Parents are gutted and remain incredulous at the magnitude of the loss of young lives. Our children are routinely conveyed to school by buses and taxis that are not regulated.
SA has a long history of kids dying in all manner of transport tragedies.
Yet we never hear President Jacob Zuma condemn such reckless acts of traffic violations, or institute an inquiry, or warn the public that we shall no longer tolerate such heinous acts of irresponsibility against our country’s children.
The MEC of education in Mpumalanga did however promise government transport for school kids forthwith. We wait in hope.
While this tragedy plays itself out in the community of Sokhulumi, down south in Elsies River, Cape Town children and residents have been caught in the crossfire of gang violence.
Four people have been killed and 10 injured, mostly young men and women, on Monday and Wednesday this past week, yet it has not made headlines on television news while the deadly boring World Economic Forum drones on.
Gang warfare between the “Terribles” versus the “Bad Boys” has been going on for months now in Elsies River and the police are either nowhere to be seen, or are simply too weak to act.
The gangs know that the police fear them, so they wreak havoc in communities fighting over drug monopolies, leadership rivals and control over turf.
Much of this gang activity is driven from inside the prisons as well, and plays itself out among innocent residents in communities on the Cape Flats.
In Leonsdale, Elsies River, young adults were playing soccer when gangsters shot at them in drive-by shootings. The videos of the gang murders are going viral.
The killings are ruthless showing family members weeping over blood splattered dead bodies.
New Minister of Police Fikile Mbalula pontificates about “shoot to kill” and that he will not tolerate criminality, yet none of the killers have been arrested. Many of them are known in the communities but police lack the will to deal with them.
The police also collude with gang leaders and are prone to bribery by them. If the Saps want to show how effective they can be, then I would challenge them to start with the gangs.
Police neglect within communities is not only because police fear the gangs, but because much of the gang warfare happens in drug-infested poor coloured communities.
Radical transformation is necessary to create community participation in identifying crime hotspots.
Community Policing Forums are a sine qua non for the eradication of crime but these forums need to trust the police, should be equipped with resources, and justice needs to be seen to be done.
According to local news reports, witnesses could clearly identify who the gangsters were who shot at the young people walking home in a group.
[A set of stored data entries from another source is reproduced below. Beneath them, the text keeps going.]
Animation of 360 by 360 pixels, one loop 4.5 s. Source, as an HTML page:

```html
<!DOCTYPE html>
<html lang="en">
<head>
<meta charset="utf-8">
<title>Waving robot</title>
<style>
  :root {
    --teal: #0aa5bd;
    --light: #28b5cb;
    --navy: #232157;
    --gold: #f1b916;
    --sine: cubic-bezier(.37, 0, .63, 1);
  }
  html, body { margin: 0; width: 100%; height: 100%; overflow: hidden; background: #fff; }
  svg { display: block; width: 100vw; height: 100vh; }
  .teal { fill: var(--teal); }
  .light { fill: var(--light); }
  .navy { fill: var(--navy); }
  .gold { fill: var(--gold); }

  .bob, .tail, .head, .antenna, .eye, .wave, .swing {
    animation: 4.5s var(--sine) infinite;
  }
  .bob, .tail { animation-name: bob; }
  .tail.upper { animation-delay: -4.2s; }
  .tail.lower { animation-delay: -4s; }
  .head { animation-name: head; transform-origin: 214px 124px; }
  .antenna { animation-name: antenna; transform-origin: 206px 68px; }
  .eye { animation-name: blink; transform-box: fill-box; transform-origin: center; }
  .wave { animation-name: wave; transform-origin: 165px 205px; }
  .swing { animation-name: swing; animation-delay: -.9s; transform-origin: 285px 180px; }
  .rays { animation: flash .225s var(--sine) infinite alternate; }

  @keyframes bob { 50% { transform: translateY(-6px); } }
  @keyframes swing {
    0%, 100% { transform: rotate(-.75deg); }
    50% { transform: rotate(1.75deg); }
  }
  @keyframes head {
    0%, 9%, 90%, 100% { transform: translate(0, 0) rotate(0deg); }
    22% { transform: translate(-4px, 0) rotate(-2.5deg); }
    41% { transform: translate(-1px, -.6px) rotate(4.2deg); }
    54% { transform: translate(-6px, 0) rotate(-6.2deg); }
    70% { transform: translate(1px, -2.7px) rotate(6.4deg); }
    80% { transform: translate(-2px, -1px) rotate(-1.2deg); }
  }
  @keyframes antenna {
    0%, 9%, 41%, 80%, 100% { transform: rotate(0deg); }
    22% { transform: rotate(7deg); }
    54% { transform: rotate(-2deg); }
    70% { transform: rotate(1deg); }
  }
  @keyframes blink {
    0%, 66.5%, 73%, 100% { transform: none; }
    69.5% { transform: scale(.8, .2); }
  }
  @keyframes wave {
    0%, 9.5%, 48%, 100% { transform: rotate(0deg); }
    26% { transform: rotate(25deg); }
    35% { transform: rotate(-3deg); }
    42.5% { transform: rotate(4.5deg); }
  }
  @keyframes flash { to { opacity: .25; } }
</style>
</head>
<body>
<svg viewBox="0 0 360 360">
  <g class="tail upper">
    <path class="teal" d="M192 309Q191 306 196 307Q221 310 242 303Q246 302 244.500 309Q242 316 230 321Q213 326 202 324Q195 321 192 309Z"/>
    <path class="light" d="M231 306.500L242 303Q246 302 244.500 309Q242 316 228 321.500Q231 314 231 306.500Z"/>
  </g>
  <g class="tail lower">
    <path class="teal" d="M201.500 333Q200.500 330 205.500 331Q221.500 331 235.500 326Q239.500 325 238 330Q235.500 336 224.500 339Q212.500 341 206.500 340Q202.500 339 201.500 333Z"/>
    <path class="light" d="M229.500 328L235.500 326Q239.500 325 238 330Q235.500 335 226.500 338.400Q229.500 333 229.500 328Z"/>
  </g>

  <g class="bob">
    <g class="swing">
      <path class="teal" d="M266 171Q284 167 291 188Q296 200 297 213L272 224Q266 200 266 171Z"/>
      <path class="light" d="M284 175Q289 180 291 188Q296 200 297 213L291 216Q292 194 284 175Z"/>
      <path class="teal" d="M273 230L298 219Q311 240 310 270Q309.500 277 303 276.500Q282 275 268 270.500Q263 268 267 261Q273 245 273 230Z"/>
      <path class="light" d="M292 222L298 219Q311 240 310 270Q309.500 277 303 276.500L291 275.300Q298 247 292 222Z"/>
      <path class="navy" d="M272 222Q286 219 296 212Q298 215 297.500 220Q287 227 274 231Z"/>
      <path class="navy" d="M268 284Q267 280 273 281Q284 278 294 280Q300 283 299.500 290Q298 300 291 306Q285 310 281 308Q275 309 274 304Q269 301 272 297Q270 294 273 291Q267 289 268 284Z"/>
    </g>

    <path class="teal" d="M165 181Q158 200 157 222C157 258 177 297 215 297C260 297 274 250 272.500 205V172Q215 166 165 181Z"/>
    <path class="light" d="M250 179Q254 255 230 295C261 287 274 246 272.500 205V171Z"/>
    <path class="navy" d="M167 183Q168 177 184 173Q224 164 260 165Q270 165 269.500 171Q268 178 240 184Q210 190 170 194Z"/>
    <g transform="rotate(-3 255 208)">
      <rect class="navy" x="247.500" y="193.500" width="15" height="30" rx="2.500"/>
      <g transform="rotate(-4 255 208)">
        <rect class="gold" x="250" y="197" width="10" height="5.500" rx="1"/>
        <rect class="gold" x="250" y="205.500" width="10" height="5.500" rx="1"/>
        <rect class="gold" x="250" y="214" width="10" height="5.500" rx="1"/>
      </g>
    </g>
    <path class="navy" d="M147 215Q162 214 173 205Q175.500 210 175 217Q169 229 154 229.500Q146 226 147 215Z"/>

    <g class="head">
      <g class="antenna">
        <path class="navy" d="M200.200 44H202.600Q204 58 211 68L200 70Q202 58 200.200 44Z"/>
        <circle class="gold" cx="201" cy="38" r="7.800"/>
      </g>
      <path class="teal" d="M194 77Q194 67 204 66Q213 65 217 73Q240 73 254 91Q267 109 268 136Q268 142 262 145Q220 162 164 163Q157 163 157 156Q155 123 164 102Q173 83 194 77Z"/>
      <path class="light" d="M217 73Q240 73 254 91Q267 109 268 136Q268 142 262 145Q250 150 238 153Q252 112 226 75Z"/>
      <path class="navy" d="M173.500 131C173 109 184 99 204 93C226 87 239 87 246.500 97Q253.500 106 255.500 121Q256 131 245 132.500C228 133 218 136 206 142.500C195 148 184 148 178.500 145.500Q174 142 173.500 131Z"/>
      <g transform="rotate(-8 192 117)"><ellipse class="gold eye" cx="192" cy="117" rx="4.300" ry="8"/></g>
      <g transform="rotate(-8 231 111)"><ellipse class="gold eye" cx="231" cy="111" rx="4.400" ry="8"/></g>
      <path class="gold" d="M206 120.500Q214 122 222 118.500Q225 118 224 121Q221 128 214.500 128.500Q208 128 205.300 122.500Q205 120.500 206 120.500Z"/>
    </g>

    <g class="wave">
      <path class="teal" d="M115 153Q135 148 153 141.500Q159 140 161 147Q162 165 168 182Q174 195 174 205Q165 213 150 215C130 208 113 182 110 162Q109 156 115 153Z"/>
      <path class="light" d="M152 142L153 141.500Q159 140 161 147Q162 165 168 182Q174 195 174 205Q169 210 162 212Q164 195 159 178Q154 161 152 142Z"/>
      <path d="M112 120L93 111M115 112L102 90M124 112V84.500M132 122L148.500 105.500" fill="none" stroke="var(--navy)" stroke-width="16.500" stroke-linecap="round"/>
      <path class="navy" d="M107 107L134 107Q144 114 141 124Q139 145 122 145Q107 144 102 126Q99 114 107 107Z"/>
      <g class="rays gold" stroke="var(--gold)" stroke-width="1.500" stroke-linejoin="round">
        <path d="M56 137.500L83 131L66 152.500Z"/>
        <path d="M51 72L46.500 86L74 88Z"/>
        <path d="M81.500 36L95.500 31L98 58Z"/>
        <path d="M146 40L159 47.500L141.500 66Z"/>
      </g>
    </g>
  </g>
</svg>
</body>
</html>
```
Yet little is done to arrest the killers.
For as long as Saps remains a national competence, localised crime and criminal gangs will flourish and grow.